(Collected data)
· · · ·
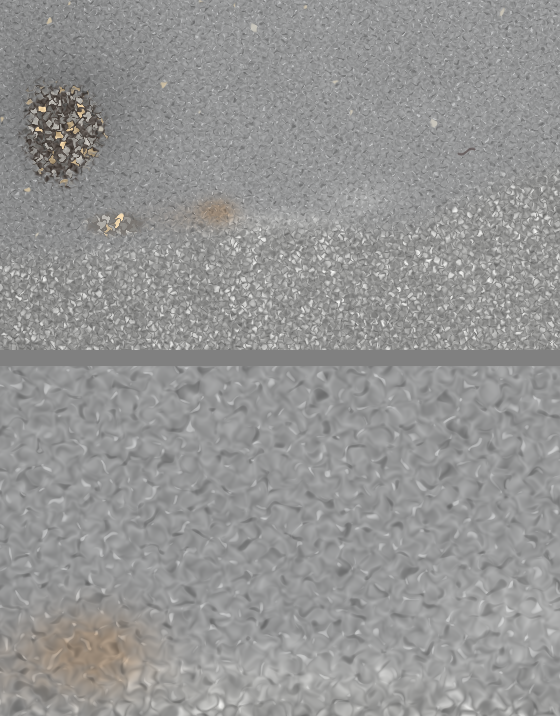
Top: the whole. Bottom: its middle third, enlarged.
This texture is drawn by a Shadertoy shader. Its source:

```glsl
// Worn asphalt: smooth grey paving above coarse pale gravel, with a stony pothole and rust stain.

float hash(vec2 p) {
    vec3 q = fract(p.xyx * 0.1031);
    q += dot(q, q.yzx + 33.33);
    return fract((q.x + q.y) * q.z);
}

vec2 hash2(vec2 p) {
    return vec2(hash(p), hash(p + 71.7));
}

float slope(vec2 cell, vec2 offset) {
    float a = 6.2832 * hash(cell);
    return dot(vec2(cos(a), sin(a)), offset);
}

// Gradient noise around zero, roughly -0.6 to 0.6
float noise(vec2 p) {
    p = mat2(0.8, 0.6, -0.6, 0.8) * p + 200.0;
    vec2 i = floor(p), f = fract(p), e = vec2(1, 0);
    vec2 u = f * f * f * (f * (f * 6.0 - 15.0) + 10.0);
    return mix(mix(slope(i, f), slope(i + e, f - e), u.x),
               mix(slope(i + e.yx, f - e.yx), slope(i + 1.0, f - 1.0), u.x), u.y);
}

float fbm(vec2 p) {
    float sum = 0.0, amp = 0.5;
    for (int i = 0; i < 4; i++) {
        sum += amp * noise(p);
        p = p * 2.03 + 9.1;
        amp *= 0.55;
    }
    return sum;
}

// Returns a rounded stone height and two random values per stone
vec3 pebbles(vec2 p) {
    vec2 cell = floor(p), id = cell;
    float near = 9.0, next = 9.0;
    for (int y = -1; y <= 1; y++)
    for (int x = -1; x <= 1; x++) {
        vec2 c = cell + vec2(x, y);
        float d = length(c + hash2(c) - p);
        if (d < near) { next = near; near = d; id = c; }
        else next = min(next, d);
    }
    float dome = smoothstep(0.75, 0.1, near) * smoothstep(-0.1, 0.4, next - near);
    return vec3(dome, hash2(id + 13.0));
}

// Soft elliptical spot, 1 at its centre
float spot(vec2 p, vec2 centre, vec2 size) {
    vec2 q = (p - centre) / size;
    return exp(-dot(q, q));
}

vec3 stoneColor(vec3 stone) {
    vec3 grey = vec3(0.56, 0.55, 0.53) * (0.55 + 0.8 * stone.y);
    vec3 ochre = vec3(0.84, 0.74, 0.58) * (0.8 + 0.35 * stone.y);
    return mix(grey, ochre, step(0.84, stone.z));
}

void mainImage(out vec4 fragColor, in vec2 fragCoord) {
    vec2 uv = fragCoord / iResolution.y;
    float px = 1.0 / iResolution.y;
    float cloud = fbm(uv * 5.0);
    vec2 warp = 0.008 * vec2(noise(uv * 70.0), noise(uv * 70.0 + 40.0));
    vec2 p = uv + warp;

    // Smooth paving: fine mottling, dark crevices and bright flecks
    float grain = noise(p * vec2(80, 100));
    float fine = noise(p * 150.0 + 7.0);
    float crevice = smoothstep(0.18, 0.50, noise(p * vec2(75, 110) + 31.0));
    float fleck = smoothstep(0.28, 0.55, noise(p * 115.0 + 53.0));
    float shade = 0.555 + 0.035 * smoothstep(0.0, 0.8, uv.x) + 0.03 * cloud;
    float paving = shade + 0.09 * grain + 0.09 * fine - 0.11 * crevice + 0.15 * fleck;
    vec3 color = paving * vec3(0.995, 1.0, 1.003);

    // Coarse gravel below a wavering edge
    vec3 stone = pebbles((uv + warp * 1.3) * vec2(72, 58));
    float gravel = 0.535 + stone.x * (0.05 + 0.27 * stone.y * stone.y + 0.06 * stone.z)
                 + 0.09 * fine + 0.10 * grain - 0.08 * crevice + 0.08 * fleck + 0.05 * cloud;
    gravel -= 0.03 * spot(uv, vec2(0.1, 0.1), vec2(0.35, 0.25));
    float edge = 0.28 + 0.09 * smoothstep(0.2, 0.8, uv.x) + 0.16 * smoothstep(1.12, 1.6, uv.x);
    edge += 0.06 * cloud + 0.03 * grain;
    color = mix(color, gravel * vec3(1.0, 1.0, 0.99), smoothstep(0.05, -0.06, uv.y - edge));

    // Pale dust and rust along the edge
    float dust = spot(uv, vec2(1.03, 0.43), vec2(0.09, 0.04)) + spot(uv, vec2(0.82, 0.37), vec2(0.18, 0.03));
    color += 0.07 * dust * vec3(1.0, 0.99, 0.95);
    float rust = spot(uv, vec2(0.62, 0.395), vec2(0.05, 0.035)) + 0.35 * spot(uv, vec2(0.53, 0.38), vec2(0.12, 0.04));
    rust *= 0.75 + 1.2 * cloud + 0.6 * grain;
    color *= mix(vec3(1), vec3(0.99, 0.88, 0.77), clamp(rust, 0.0, 1.0));

    // Pothole with a dark halo, and a small heap of loose stones
    vec2 hole = vec2(0.177, 0.625);
    color *= 1.0 - 0.20 * spot(uv, hole + vec2(0.01, 0.05), vec2(0.17, 0.17));
    vec3 rubble = pebbles((uv + warp * 2.0) * vec2(54, 44) + 5.0);
    vec3 rubbleColor = mix(vec3(0.31, 0.28, 0.26), stoneColor(rubble), smoothstep(0.1, 0.6, rubble.x));
    rubbleColor += 0.16 * fine + 0.12 * grain;
    float rim = length((uv - hole) / vec2(0.115, 0.140)) + 0.5 * cloud + 0.35 * grain;
    color = mix(color, rubbleColor, 0.95 * smoothstep(1.15, 0.75, rim));
    float heap = spot(uv, vec2(0.33, 0.36), vec2(0.10, 0.04));
    vec3 heapColor = mix(vec3(0.45, 0.43, 0.41), stoneColor(rubble) * 1.15, smoothstep(0.1, 0.6, rubble.x));
    color = mix(color, heapColor, 0.8 * smoothstep(0.3, 0.75, heap + 0.3 * grain));

    // Scattered pale chips, denser toward the upper left
    for (int i = 0; i < 16; i++) {
        vec2 r = hash2(vec2(i, 3.0)), s = hash2(vec2(i, 17.0));
        vec2 q = p - vec2(1.6 * r.x * r.x, 1.0 - 0.7 * r.y * r.y);
        float a = 6.28 * s.x;
        q = mat2(cos(a), sin(a), -sin(a), cos(a)) * q;
        float d = length(q * vec2(1.0, 1.6)) - 0.005 - 0.007 * s.y * s.y;
        vec3 chip = mix(vec3(0.80, 0.80, 0.78), vec3(0.83, 0.76, 0.63), s.x);
        color = mix(color, chip, 0.9 * smoothstep(1.5 * px, -1.5 * px, d));
    }

    // Dark twig
    vec2 t = uv - vec2(1.333, 0.567);
    float twig = length(vec2(max(abs(t.x) - 0.022, 0.0), t.y - 0.3 * t.x - 0.004 * sin(t.x * 140.0)));
    color = mix(color, vec3(0.36, 0.32, 0.32), 0.8 * smoothstep(0.006, 0.001, twig));

    fragColor = vec4(clamp(color, 0.0, 1.0), 1.0);
}
```
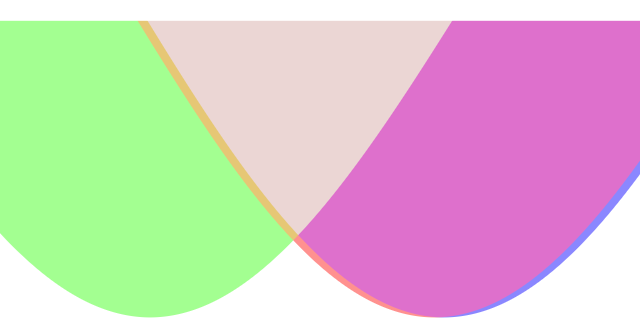
This background is drawn by a Shadertoy shader. Its source:

```glsl
// Three translucent cosine valleys, cut off level near the top of a white
// canvas. Each valley gives a coverage mask, and the overlaps are coloured
// by blending between the colours of every combination of masks.

const float PI = 3.14159265;

// Valley layout, as fractions of the canvas
const float TOP_EDGE     = 0.935;
const float VALLEY_FLOOR = 0.008;
const float GREEN_CENTER = 0.2344;
const float RED_CENTER   = 0.6785;
const float BLUE_CENTER  = 0.6940;
const float GREEN_HEIGHT = 1.016;
const float PAIR_HEIGHT  = 1.047;

// Colours of single valleys and of their overlaps
const vec3 WHITE   = vec3(1.0);
const vec3 GREEN   = vec3(0.64, 1.00, 0.57);
const vec3 RED     = vec3(1.00, 0.57, 0.56);
const vec3 BLUE    = vec3(0.54, 0.53, 1.00);
const vec3 MAGENTA = vec3(0.87, 0.44, 0.80);
const vec3 OCHRE   = vec3(0.90, 0.78, 0.46);
const vec3 PALE    = vec3(0.92, 0.84, 0.83);

// One-pixel smooth step across the zero line of a field
float coverage(float field) {
    float pixel = length(vec2(dFdx(field), dFdy(field)));
    return clamp(0.5 + field / max(pixel, 1e-6), 0.0, 1.0);
}

// Area above a cosine whose period is twice the canvas width
float valley(vec2 uv, float center, float height) {
    float curve = VALLEY_FLOOR + height * (1.0 - cos(PI * (uv.x - center)));
    return coverage(uv.y - curve);
}

void mainImage(out vec4 fragColor, in vec2 fragCoord) {
    vec2 uv = fragCoord / iResolution.xy;

    float green = valley(uv, GREEN_CENTER, GREEN_HEIGHT);
    float red   = valley(uv, RED_CENTER, PAIR_HEIGHT);
    float blue  = valley(uv, BLUE_CENTER, PAIR_HEIGHT);

    // Overlaps outside and inside the green valley
    vec3 outside = mix(mix(WHITE, RED, red), mix(BLUE, MAGENTA, red), blue);
    vec3 inside  = mix(mix(GREEN, OCHRE, red), PALE, blue);
    vec3 color   = mix(outside, inside, green);

    // Level cut below the white top band
    color = mix(WHITE, color, coverage(TOP_EDGE - uv.y));
    fragColor = vec4(color, 1.0);
}
```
· · · ·
- **What to work on**
Copy each line of the entries in which the string "cell" is found.

- **Solution**
float slope(vec2 cell, vec2 offset) {
    float a = 6.2832 * hash(cell);
    vec2 cell = floor(p), id = cell;
        vec2 c = cell + vec2(x, y);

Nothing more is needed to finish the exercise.